* Your objective *
Filter these entries so that only lines with the word "font" remain.

Items from a data source
===============

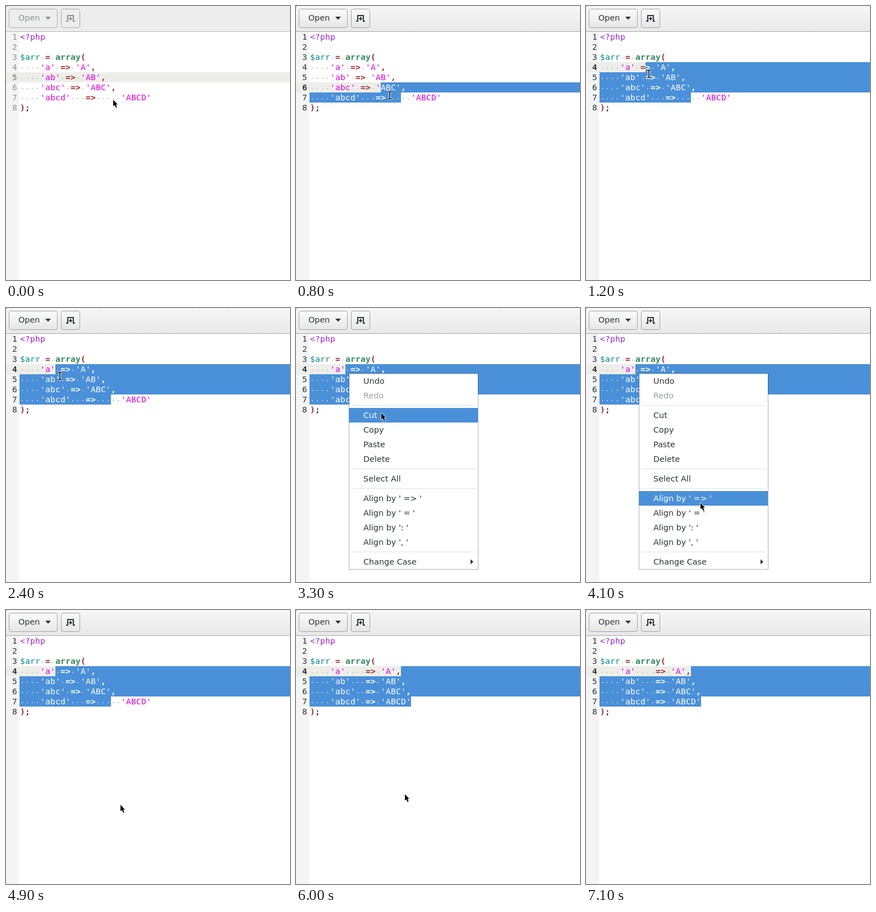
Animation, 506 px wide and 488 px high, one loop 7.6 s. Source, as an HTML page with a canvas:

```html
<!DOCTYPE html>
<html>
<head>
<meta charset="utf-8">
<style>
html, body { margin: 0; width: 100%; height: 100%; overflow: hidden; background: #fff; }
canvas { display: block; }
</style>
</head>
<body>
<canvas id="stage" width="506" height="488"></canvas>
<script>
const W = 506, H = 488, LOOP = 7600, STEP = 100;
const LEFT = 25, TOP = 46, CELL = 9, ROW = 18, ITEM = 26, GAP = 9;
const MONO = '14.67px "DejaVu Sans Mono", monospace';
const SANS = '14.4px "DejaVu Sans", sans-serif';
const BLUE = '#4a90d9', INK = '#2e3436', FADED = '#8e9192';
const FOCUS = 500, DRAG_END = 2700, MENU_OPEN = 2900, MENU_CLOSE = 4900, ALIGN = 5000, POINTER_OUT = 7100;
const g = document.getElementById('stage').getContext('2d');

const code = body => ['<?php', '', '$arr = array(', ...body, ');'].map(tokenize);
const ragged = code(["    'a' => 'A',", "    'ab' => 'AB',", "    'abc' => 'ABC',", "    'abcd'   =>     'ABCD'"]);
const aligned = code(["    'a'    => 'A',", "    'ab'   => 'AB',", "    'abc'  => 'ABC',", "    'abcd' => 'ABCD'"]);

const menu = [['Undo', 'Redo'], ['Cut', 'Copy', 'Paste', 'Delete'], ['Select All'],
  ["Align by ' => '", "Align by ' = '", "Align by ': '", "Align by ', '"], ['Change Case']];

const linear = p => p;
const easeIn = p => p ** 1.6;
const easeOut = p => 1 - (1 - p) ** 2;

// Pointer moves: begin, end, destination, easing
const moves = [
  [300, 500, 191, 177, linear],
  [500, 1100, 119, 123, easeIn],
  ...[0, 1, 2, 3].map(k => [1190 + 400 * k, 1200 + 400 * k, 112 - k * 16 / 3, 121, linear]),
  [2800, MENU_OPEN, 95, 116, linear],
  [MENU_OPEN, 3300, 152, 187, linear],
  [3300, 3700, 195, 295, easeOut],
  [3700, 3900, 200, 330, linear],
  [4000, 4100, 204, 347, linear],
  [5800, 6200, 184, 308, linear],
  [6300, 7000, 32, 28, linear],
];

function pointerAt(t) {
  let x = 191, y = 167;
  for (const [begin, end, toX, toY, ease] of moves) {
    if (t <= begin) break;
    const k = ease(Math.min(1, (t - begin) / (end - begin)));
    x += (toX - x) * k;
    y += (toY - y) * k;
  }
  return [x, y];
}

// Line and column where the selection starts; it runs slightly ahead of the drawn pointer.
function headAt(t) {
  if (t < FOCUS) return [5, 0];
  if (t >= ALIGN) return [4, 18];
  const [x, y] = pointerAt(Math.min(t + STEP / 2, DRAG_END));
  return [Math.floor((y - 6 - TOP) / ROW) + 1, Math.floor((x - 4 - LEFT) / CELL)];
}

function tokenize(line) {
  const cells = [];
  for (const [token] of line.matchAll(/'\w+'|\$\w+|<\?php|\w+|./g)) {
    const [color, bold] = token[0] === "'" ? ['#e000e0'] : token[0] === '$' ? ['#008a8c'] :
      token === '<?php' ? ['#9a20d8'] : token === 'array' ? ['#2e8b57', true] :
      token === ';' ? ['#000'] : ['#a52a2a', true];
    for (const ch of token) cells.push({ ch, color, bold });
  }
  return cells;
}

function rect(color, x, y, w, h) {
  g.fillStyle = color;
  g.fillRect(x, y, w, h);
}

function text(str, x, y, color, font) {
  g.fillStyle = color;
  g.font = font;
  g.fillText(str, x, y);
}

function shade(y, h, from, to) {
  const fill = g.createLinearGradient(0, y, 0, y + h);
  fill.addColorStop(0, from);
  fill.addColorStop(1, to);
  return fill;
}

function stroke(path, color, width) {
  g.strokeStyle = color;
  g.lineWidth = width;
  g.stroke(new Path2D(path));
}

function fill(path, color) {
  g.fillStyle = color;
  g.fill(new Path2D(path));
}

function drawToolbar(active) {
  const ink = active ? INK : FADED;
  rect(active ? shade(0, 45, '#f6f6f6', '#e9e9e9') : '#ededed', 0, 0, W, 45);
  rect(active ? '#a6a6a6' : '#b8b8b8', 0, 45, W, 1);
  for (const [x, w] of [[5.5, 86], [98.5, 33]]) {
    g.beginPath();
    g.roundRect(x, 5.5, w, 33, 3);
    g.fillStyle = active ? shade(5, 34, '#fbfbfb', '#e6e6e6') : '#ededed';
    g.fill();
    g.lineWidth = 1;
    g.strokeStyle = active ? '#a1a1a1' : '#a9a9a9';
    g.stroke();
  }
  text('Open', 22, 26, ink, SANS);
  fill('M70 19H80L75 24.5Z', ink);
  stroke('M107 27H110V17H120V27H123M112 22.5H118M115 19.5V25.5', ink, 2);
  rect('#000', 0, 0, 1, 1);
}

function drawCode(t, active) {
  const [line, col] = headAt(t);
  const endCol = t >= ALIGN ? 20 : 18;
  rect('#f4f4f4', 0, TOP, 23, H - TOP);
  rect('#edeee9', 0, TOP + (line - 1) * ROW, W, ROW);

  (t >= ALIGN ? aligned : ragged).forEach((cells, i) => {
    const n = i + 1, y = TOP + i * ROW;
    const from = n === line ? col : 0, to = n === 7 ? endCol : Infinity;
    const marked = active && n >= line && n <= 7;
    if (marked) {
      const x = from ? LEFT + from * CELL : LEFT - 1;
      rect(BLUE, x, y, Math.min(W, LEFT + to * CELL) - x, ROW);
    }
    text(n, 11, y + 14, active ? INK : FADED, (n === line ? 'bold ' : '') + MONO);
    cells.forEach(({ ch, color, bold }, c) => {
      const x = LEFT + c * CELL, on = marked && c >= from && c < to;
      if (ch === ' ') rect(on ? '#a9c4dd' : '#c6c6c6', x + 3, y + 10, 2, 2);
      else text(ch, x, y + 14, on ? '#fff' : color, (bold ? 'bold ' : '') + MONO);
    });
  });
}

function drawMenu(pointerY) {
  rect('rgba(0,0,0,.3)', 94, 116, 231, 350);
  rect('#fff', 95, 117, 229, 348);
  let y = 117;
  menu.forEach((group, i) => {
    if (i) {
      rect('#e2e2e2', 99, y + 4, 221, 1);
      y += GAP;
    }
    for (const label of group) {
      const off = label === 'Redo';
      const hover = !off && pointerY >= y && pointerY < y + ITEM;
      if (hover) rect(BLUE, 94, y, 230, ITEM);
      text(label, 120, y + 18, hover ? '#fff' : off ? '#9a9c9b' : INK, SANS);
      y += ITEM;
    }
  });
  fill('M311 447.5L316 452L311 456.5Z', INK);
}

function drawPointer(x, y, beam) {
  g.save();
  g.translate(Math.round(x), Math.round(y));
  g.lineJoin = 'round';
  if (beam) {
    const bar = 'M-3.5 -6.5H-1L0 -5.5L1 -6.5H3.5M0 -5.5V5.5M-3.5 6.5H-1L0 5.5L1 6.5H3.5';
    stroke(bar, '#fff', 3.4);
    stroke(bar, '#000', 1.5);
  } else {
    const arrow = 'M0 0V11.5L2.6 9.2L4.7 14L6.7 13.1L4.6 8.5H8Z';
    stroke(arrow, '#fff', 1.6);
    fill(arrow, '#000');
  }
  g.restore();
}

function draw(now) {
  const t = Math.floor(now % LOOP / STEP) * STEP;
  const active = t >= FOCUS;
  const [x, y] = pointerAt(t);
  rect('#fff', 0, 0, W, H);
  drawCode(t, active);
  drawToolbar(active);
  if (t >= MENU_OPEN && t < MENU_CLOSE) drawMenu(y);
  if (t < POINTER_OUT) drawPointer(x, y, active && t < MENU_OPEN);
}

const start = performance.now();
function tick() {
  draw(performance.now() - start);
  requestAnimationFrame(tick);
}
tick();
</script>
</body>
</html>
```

===============

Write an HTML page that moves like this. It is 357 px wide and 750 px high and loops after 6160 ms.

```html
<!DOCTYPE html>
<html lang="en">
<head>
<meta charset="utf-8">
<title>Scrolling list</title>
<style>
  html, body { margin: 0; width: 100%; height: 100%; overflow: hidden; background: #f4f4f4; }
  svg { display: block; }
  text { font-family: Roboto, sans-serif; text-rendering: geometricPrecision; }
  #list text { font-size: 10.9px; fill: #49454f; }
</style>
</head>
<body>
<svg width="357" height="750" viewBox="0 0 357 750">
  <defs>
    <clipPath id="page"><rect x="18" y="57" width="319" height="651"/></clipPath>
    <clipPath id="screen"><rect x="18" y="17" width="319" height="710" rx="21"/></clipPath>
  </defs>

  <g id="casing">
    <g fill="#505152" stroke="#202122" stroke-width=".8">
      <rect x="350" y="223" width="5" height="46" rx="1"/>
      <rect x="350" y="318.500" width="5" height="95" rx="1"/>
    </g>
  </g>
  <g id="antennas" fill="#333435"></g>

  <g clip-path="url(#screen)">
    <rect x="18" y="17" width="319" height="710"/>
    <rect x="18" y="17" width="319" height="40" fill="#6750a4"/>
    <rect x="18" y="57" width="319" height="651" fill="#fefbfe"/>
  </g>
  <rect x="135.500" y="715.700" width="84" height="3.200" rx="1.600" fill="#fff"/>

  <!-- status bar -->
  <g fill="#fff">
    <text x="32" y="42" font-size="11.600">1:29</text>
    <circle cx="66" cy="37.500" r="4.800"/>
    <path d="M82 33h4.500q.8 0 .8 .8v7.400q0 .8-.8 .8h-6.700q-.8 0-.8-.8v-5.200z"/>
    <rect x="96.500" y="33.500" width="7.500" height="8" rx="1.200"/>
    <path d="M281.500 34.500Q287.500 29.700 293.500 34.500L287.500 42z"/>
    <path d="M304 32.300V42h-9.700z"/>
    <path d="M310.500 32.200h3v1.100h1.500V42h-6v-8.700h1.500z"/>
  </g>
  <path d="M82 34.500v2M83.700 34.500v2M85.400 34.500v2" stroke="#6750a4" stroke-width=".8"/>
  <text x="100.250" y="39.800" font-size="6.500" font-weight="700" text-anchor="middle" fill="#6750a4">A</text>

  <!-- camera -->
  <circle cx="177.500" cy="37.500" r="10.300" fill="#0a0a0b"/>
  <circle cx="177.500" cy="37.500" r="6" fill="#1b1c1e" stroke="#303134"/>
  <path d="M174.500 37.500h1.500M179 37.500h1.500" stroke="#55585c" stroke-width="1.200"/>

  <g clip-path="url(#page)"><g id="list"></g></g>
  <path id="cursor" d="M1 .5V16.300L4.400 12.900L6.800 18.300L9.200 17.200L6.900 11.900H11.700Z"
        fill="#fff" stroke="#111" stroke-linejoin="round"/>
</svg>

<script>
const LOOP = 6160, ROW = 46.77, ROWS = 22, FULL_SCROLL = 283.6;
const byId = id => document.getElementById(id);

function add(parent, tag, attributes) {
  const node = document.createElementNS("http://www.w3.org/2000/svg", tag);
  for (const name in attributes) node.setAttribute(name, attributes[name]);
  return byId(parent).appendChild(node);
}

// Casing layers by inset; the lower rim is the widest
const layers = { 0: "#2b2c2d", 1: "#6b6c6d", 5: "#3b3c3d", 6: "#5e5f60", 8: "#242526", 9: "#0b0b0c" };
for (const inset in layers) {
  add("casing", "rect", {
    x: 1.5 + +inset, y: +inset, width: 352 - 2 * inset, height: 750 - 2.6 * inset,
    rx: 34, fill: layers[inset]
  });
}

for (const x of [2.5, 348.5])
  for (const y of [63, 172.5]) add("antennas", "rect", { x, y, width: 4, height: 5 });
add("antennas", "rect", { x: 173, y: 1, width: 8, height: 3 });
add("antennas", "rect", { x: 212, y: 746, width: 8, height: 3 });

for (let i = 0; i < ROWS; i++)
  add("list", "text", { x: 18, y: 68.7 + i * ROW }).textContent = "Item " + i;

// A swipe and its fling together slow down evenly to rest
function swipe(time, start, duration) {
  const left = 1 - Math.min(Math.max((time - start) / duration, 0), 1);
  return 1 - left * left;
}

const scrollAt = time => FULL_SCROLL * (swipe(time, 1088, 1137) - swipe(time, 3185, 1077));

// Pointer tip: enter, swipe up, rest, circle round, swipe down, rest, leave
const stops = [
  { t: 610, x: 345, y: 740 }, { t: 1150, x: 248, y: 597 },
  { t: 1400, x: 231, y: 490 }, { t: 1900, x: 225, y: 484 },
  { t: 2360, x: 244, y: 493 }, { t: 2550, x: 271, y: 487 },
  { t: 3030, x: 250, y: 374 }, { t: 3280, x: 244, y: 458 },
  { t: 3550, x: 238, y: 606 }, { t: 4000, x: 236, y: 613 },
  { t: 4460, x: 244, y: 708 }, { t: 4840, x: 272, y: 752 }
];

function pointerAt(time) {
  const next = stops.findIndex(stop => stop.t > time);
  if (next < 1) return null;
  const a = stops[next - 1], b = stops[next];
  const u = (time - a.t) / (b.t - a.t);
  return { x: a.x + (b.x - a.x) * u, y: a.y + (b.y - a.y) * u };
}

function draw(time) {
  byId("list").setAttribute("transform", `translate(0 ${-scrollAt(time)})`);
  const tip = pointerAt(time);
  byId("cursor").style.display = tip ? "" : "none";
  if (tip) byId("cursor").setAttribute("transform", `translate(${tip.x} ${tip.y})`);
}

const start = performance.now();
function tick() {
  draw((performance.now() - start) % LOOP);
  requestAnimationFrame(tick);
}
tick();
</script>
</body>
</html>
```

===============

* Your solution *
function text(str, x, y, color, font) {
  g.font = font;
  text { font-family: Roboto, sans-serif; text-rendering: geometricPrecision; }
  #list text { font-size: 10.9px; fill: #49454f; }
    <text x="32" y="42" font-size="11.600">1:29</text>
  <text x="100.250" y="39.800" font-size="6.500" font-weight="700" text-anchor="middle" fill="#6750a4">A</text>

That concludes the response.